**PROBLEM DETAILS**. From the records below, pull each line that has "text".

**EXTRACTED RECORDS**.
:::::

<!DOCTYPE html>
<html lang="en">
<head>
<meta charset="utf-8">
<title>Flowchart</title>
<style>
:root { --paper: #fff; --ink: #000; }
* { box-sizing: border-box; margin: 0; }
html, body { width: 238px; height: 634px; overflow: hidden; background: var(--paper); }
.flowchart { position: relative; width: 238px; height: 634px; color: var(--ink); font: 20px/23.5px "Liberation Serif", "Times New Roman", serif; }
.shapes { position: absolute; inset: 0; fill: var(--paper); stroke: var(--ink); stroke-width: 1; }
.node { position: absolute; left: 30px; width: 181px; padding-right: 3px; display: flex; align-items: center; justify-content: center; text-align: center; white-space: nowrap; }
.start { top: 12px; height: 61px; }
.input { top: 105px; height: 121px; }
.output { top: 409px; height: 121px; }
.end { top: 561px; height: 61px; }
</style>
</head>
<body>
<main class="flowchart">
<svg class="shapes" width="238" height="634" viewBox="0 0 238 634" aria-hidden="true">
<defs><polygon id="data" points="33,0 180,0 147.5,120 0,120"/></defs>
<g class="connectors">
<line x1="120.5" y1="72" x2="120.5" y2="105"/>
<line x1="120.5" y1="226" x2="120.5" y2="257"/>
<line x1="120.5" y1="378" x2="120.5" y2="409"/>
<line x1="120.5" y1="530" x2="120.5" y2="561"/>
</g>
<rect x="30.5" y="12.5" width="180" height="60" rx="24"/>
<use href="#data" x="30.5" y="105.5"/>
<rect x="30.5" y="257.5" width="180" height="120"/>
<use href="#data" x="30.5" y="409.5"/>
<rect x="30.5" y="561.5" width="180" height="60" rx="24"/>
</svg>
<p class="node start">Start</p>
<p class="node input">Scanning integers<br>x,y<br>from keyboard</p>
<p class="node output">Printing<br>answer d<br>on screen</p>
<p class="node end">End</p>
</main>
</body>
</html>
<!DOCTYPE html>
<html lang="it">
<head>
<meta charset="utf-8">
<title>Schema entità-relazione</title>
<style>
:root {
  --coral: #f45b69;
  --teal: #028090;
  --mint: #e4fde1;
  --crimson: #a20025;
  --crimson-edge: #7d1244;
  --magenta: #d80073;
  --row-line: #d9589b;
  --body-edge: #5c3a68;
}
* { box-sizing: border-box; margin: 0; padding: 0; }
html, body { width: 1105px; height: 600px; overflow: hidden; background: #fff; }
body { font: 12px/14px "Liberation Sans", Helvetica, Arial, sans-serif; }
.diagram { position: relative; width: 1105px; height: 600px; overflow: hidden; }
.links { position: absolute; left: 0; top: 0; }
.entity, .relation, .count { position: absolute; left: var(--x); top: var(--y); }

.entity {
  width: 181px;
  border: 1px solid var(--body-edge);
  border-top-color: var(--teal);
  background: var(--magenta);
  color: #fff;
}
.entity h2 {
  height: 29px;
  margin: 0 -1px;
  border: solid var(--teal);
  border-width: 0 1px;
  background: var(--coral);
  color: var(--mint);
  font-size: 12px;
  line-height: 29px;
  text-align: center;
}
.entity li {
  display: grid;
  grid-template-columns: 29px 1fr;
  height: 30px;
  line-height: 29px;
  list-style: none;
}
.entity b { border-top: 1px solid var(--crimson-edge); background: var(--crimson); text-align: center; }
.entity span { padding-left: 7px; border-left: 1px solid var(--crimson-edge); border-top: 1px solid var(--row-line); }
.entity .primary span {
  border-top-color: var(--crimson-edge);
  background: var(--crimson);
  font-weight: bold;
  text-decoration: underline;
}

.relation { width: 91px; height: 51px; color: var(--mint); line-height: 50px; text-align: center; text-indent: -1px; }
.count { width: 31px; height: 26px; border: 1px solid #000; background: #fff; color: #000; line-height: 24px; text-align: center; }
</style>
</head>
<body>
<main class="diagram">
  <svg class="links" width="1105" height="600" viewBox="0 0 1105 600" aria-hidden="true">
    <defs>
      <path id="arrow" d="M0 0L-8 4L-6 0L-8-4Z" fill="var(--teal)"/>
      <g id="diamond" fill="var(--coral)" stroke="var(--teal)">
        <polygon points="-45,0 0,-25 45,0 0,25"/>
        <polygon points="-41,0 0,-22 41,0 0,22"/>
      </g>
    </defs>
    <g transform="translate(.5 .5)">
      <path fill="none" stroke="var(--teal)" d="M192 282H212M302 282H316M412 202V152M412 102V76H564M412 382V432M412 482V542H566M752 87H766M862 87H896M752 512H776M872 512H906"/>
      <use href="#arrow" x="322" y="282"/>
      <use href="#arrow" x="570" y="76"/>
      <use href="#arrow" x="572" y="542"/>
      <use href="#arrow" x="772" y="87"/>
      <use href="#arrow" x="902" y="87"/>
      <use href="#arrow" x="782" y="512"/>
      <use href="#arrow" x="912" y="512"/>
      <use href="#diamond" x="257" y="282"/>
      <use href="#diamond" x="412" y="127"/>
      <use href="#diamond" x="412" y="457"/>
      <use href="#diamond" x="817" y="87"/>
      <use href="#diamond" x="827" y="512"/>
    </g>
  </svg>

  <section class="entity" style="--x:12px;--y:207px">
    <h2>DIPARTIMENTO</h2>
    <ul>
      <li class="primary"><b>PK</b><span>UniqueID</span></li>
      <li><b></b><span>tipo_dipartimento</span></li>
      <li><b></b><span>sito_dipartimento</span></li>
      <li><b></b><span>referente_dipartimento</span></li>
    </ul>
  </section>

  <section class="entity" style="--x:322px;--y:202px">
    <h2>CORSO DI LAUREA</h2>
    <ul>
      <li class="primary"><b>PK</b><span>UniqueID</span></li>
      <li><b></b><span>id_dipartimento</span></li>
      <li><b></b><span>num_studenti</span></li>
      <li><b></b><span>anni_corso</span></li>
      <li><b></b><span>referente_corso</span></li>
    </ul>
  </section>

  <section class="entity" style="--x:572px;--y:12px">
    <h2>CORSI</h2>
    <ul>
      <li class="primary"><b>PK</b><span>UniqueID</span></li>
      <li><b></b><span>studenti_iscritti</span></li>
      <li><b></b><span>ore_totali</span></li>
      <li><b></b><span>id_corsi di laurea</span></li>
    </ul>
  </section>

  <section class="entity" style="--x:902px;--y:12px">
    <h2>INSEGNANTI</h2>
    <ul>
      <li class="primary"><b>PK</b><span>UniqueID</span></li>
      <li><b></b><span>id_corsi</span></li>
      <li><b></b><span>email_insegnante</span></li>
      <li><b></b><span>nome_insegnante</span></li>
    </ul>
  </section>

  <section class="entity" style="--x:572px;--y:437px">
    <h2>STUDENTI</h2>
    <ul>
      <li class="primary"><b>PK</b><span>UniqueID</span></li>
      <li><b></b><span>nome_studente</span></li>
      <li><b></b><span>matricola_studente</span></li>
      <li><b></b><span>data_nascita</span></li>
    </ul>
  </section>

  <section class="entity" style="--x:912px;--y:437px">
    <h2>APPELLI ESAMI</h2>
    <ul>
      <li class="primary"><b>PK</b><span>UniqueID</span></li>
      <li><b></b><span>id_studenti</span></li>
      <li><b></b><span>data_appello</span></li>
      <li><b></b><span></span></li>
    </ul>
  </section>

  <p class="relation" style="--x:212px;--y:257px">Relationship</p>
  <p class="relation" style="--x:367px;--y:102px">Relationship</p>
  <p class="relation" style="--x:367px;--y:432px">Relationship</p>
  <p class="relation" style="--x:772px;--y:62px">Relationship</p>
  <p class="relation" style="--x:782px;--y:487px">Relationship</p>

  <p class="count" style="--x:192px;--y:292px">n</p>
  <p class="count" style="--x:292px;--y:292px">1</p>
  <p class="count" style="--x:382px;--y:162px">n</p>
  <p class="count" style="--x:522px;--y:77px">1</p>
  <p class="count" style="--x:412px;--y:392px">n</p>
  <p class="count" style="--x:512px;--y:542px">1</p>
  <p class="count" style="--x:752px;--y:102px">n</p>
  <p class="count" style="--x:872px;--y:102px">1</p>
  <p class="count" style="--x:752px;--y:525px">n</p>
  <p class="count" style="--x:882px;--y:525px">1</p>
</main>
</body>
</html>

:::::

**RESULT FOR THIS TASK**.
.node { position: absolute; left: 30px; width: 181px; padding-right: 3px; display: flex; align-items: center; justify-content: center; text-align: center; white-space: nowrap; }
  text-align: center;
.entity b { border-top: 1px solid var(--crimson-edge); background: var(--crimson); text-align: center; }
  text-decoration: underline;
.relation { width: 91px; height: 51px; color: var(--mint); line-height: 50px; text-align: center; text-indent: -1px; }
.count { width: 31px; height: 26px; border: 1px solid #000; background: #fff; color: #000; line-height: 24px; text-align: center; }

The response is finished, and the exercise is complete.